There is a certainly an expectation that someone may be to blame for the uncontrolled blow out with its loss of life, and potential for extreme environmental and economic damage. But, it is my opinion, with some understanding of the complexities and technical and operational challenges involved, that both the oil industry and the government operational people have responded to the incident quickly and professionally. I wish I could say the same for the media, the politicians and the bloggers.
The only operation after the blow out that I might question was the decision to keep pumping water into the rig. I wonder whether it might have been better to let it float, assuming it didn’t sink due to a hole in a pontoon, and let the oil burn. But with the rig's engines and thrusters dead, the only thing holding it in position was the riser, so the potential for it to further damage the BOP probably played into that decision. It is always easy to "Monday morning quarterback," especially if a person doesn’t understand the technical or operational problems. Fortunately, some of the best and most experienced people in the world are working this problem.
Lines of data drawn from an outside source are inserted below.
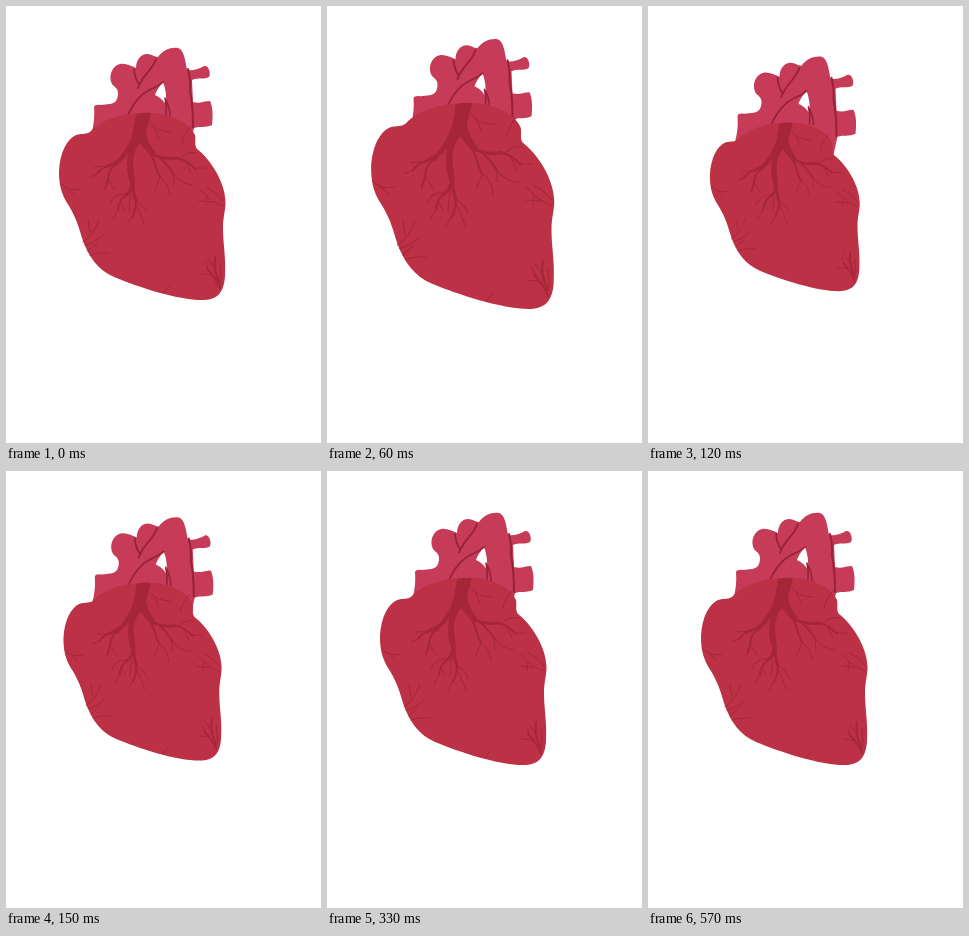
Animation of 315x437 px, one loop 600 ms. Source, as an HTML page:

```html
<!DOCTYPE html>
<html lang="en">
<head>
<meta charset="utf-8">
<title>Beating heart</title>
<style>
  html, body { margin: 0; width: 100%; height: 100%; overflow: hidden; background: #fff; }
  svg { display: block; width: 100%; height: 100%; }
  .line { fill: none; stroke-linecap: round; stroke-linejoin: round; }
</style>
</head>
<body>
<svg viewBox="0 0 315 437">
  <g id="vessels">
    <path fill="#c53b58" fill-rule="evenodd" d="M84 132 C87 123 89 113 88 101 Q89 98 95 99 L104 98 C110 97 112 93 112 87
      C112 82 108 81 106 78 C102 70 106 60 114 58 C120 57 125 60 130 62 C130 54 135 48 141 48
      C146 48 148 51 152 51 C157 44 165 41 172 42 C178 44 179 53 181 64
      C187 65 193 63 198 60 C203 59 205 68 203 71 C199 74 191 71 186 74
      L187 96 C194 98 198 95 204 95 C207 101 207 111 206 119 C199 122 194 120 188 122 L184 140 H100 Z
      M157 76 Q151 83 149 89 Q156 92 160 99 Q161 86 157 76 Z"/>
    <g class="line" stroke="#98213a">
      <path stroke-width="1.8" d="M150 53 C147 64 136 69 132 82 M128 63 Q129 73 133 78"/>
      <path stroke-width="1.7" d="M157 76 C150 83 143 82 136 89 Q128 96 122 109"/>
      <path stroke-width="1.6" d="M159 92 Q161 101 160 109 M160 94 Q164 102 164 110"/>
      <path stroke-width="2" d="M182 63 Q185 75 184 85 Q187 98 187 121"/>
    </g>
  </g>
  <g id="muscle">
    <path fill="#bc3145" d="M85 125 C95 114 116 107 138 107 C160 106 182 114 189 129 C190 135 188 139 191 143
      C204 153 219 175 219.5 196 C219.5 205 217 211 217 222 C217 238 220 250 219 270
      C218 286 212 293 199 294 C174 295 132 281 108 271 C92 264 83 251 77 235
      C72 219 71 214 63 200 C54 187 53 176 53 165 C54 146 61 133 70 129 C76 127 81 129 85 125 Z"/>
    <g class="line" stroke="#a62639">
      <path fill="#a62639" stroke="none" d="M130 108 Q138 106 145 107 L140 126 Q141 136 150 147 L147 152 Q139 144 134 137
        Q126 146 127 160 L129 177 L125 180 Q119 164 122 147 L111 160 L108 158 Q124 139 127 126 Z"/>
      <path stroke-width="3" d="M118 151 Q109 157 102 160 M126 176 Q126 184 120 189 M127 177 Q127 187 130 195 M148 149 Q159 154 171 152"/>
      <path stroke-width="2" d="M102 160 Q95 162 91 168 M110 158 Q102 164 102 174 L99 183 M120 189 Q113 193 112 204
        M130 195 Q130 203 126 211 M144 147 C150 156 150 166 154 171 M154 152 Q163 160 168 169 M171 152 Q181 154 189 163
        M214 282 Q209 271 201 263 M214 277 Q207 265 209 251"/>
      <path stroke-width="1" d="M91 168 L84 171 M102 160 L89 161 M102 173 L109 184 M120 188 Q108 187 104 198
        M112 203 L107 213 M114 196 L118 204 M126 210 L121 219 M130 198 L139 219 M125 184 L123 205 M130 195 Q137 197 141 207
        M154 171 L149 184 M154 171 Q163 177 164 190 M168 169 Q175 178 187 179 M167 167 L168 179 M175 152 Q181 145 191 147
        M189 162 L199 162 M180 156 L185 167 M144 117 Q151 126 165 126 M148 121 L153 132
        M218 200 Q207 198 194 183 M217 195 Q209 185 201 182 M207 196 L193 195 M201 190 L200 199
        M206 269 L195 268 M203 265 L199 256 M209 263 L202 253 M215 274 L214 258
        M77 236 Q88 229 93 213 M84 226 L82 214 M79 239 Q89 237 97 229 M84 249 Q93 246 103 247 M82 245 L91 237
        M55 178 Q63 186 74 183 M61 182 L69 190 M185 120 Q177 129 176 138 M158 287 L163 280"/>
    </g>
  </g>
</svg>
<script>
  const LOOP = 600;
  const SLOT = 30;
  const PIVOT = { x: 142, y: 205 };
  // Time in ms and swelling: each beat swells, contracts and returns to rest
  const KEYS = [
    [0, 0], [60, 1], [120, -1],
    [180, 0], [240, 1], [300, -1], [330, 0],
    [360, 0], [420, 1], [480, -1], [540, 0],
    [LOOP, 0]
  ];
  const vessels = document.getElementById("vessels");
  const muscle = document.getElementById("muscle");

  function swellAt(time) {
    const next = KEYS.findIndex(([keyTime]) => keyTime > time);
    const [t0, from] = KEYS[next - 1];
    const [t1, to] = KEYS[next];
    return from + (to - from) * (time - t0) / (t1 - t0);
  }

  function draw(time) {
    const swell = swellAt(Math.floor((time % LOOP) / SLOT) * SLOT);
    const { x, y } = PIVOT;
    vessels.setAttribute("transform", `translate(${-1.5 * swell} ${-8.8 * swell})`);
    muscle.setAttribute("transform",
      `translate(${x} ${y}) scale(${1 + 0.1 * swell}) translate(${-x} ${-y})`);
  }

  let start;
  function tick(now) {
    start ??= now;
    draw(now - start);
    requestAnimationFrame(tick);
  }
  draw(0);
  requestAnimationFrame(tick);
</script>
</body>
</html>
```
BP has stated they will pay for the cleanup and environmental damage (as required by law), and will pay any legitimate claims for economic damage. This is a reasonable requirement. During the Exxon Valdez disaster, we saw numerous outlandish claims from “fishermen” who couldn’t tell you the difference between the bow and the stern and “landowners” and “tourist industry people” who had never been to Alaska until after the spill.
There is a lot of press about a $75 million cap on BP’s liability. This has been taken out of context, as it does not apply to the cleanup or environmental damage--there BP’s liability is unlimited. The $75 million is in reference to economic damage, and BP has stated they will not hide behind that limit. Time will tell, but for now I am taking them at their word.
I’m sure this will require some effort on the part of people filing claims. For instance, if you are a charter boat owner or fisherman, I expect BP will require you to submit business records proving you are really in that business, and substantiate the amount of business you had before and after the event. It is fair and reasonable for BP to protect themselves from scams, just as it is fair and reasonable that those who have been economically damaged by this event be given realistic compensation.
I have a much greater problem understanding why the 200+ lawyers currently meeting to decide how to split up the pie should be entitled to the hundreds of millions of dollars in fees they will eventually receive.
We are lucky that this happened to one of the very few companies in the world that has the financial resources to pay the billions of dollars this will cost. This spill is in some ways similar to the Exxon Valdez spill, where Exxon, despite their overwhelming arrogance, did pay all the costs of the cleanup, even while they fought paying many of the economic damage claims I considered valid and tried to avoid all of the punitive damages.
If either spill had happened to a foreign tanker firm or an independent oil company, the taxpayers would have ended up paying for the entire cleanup bill. The people economically affected would have been out of luck, and the companies involved would have already declared bankruptcy.